– Chemical reactions may be classed into two types :

(a) Elementary reactions

(b) Complex reactions

– An elementary reaction is a simple reaction which occurs in a single step.

– A complex reaction is that which occurs in two or more steps.

Molecularity of an Elementary Reaction

– The molecularity of an elementary reaction is defined as : the number of reactant molecules involved in a reaction.

Molecularity of a reaction

– Thus the molecularity of an elementary reaction is 1, 2, 3, etc., according as one, two or three reactant molecules are participating in the reaction.

– The elementary reactions having molecularity 1, 2 and 3 are called unimolecular, bimolecular and termolecular respectively.

– Thus we have :

(a) Unimolecular reactions : (molecularity: 1)

(b) Bimolecular reactions : (molecularity = 2)

(c) Termolecular reactions : (molecularity = 3)

Molecularity of a reaction

Why High Molecularity Reactions are Rare ?

– Most of the reactions involve one, two or at the most three molecules.

– The reactions involving four or more molecules are very rare.

– The rarity of reactions with high molecularity can be explained on the basis of the kinetic molecular theory.

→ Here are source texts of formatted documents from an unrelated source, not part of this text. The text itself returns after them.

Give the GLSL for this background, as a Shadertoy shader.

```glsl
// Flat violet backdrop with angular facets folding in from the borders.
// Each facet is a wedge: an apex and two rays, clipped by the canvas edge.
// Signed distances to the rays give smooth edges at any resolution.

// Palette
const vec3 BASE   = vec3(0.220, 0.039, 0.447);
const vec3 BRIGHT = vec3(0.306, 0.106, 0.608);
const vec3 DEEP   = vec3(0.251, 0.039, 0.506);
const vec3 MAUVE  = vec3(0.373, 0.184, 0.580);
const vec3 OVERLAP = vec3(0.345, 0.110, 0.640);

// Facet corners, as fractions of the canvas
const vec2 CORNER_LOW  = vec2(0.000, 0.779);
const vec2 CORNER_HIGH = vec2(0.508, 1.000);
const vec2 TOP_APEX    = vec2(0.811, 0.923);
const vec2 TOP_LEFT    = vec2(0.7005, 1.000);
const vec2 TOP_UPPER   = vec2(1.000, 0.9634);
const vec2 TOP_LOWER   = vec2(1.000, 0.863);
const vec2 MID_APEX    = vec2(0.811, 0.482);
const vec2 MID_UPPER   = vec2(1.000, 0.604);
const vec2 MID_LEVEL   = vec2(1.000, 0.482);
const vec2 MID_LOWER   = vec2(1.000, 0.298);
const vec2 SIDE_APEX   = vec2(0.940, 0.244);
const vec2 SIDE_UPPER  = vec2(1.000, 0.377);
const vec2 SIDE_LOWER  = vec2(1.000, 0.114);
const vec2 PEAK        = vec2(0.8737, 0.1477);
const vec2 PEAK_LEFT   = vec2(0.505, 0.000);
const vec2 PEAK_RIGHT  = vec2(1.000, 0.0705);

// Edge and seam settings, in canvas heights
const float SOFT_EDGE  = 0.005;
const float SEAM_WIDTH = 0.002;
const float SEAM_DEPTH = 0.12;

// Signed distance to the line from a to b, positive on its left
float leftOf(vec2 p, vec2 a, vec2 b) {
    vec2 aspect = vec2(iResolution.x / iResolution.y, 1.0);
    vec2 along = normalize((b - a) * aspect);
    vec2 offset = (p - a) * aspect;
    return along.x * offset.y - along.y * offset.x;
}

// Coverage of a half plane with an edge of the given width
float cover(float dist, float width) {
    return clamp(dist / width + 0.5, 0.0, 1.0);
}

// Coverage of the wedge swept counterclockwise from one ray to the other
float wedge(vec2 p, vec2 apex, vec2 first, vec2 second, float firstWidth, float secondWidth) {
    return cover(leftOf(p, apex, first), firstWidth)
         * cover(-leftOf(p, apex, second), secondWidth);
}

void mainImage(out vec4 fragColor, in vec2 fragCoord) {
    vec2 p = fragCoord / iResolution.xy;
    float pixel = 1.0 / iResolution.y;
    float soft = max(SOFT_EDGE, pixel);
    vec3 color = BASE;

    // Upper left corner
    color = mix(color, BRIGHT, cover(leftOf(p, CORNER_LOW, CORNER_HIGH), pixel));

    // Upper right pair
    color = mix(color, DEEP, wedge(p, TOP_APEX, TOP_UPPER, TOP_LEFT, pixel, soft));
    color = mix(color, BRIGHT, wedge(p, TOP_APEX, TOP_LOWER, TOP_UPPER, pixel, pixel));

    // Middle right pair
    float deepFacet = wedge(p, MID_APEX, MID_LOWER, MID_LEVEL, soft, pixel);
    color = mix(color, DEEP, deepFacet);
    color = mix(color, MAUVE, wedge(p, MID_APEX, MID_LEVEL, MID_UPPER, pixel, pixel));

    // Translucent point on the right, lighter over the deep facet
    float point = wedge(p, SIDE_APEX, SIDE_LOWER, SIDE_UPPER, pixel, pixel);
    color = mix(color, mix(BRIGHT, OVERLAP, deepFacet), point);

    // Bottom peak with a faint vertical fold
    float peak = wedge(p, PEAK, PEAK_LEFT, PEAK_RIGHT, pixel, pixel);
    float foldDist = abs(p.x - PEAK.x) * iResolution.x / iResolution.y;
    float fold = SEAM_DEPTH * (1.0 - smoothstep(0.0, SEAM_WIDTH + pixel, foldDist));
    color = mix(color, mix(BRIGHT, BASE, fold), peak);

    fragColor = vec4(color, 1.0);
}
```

– According to this theory, the rate of a chemical reaction is proportional to the number of collisions taking place between the reacting molecules.

– The chances of simultaneous collision of reacting molecules will go on decreasing with increase in number of molecules.

– Thus the possibility of three molecules colliding together is much less than in case of bimolecular collision.

– For a reaction of molecularity 4, the four molecules must come closed and collide with one another at the same time.

– The possibility of their doing so is much less than even in the case of termolecular reaction.

– Hence the reactions involving many molecules proceed through a series of steps, each involving two or three or less number of molecules.

– Such a reaction is called a complex reaction and the slowest step determines the overall rate of the reactions.

Chances of simultaneous collision between reacting molecules decrease as the molecularity increases

Molecularity of a Complex Reaction

– Most chemical reactions are complex reactions.

– These occur in a series of steps. Each step is an elementary reaction.

– The stepwise sequence of elementary reactions that convert reactions to products is called the mechanism of the reaction.

– In any mechanism, some of the steps will be fast, others will be slow.

– A reaction can proceed no faster than its slowest step.

– Thus the slowest step is the ratedetermining step of the reaction.

– The decomposition of N2O5,

2N2O5 ⎯⎯→ 4NO2 + O2

is an example of a complex reaction. It occurs by the following steps :

– Each elementary reaction has its own molecularity equal to the number of molecules or atoms participating in it.

– It is meaningless to give the molecularity of the overall reaction because it is made of several elementary reactions, each, perhaps with a different molecularity.

– At best could be thought of as : the number of molecules or atoms taking part in the rate-determining step.

– Thus step 2 in the above mechanism is rate-determining and has molecularity ‘2’ which could be considered as the molecularity of the decomposition reaction of N2O5.

Molecularity versus order of reaction

– The term molecularity is often confused with order of a reaction.

– The total number of molecules or atoms which take part in a reaction as represented by the chemical equation, is known as the molecularity of reaction.

– The sum of the powers to which the concentrations are raised in the rate law is known as the order of reaction.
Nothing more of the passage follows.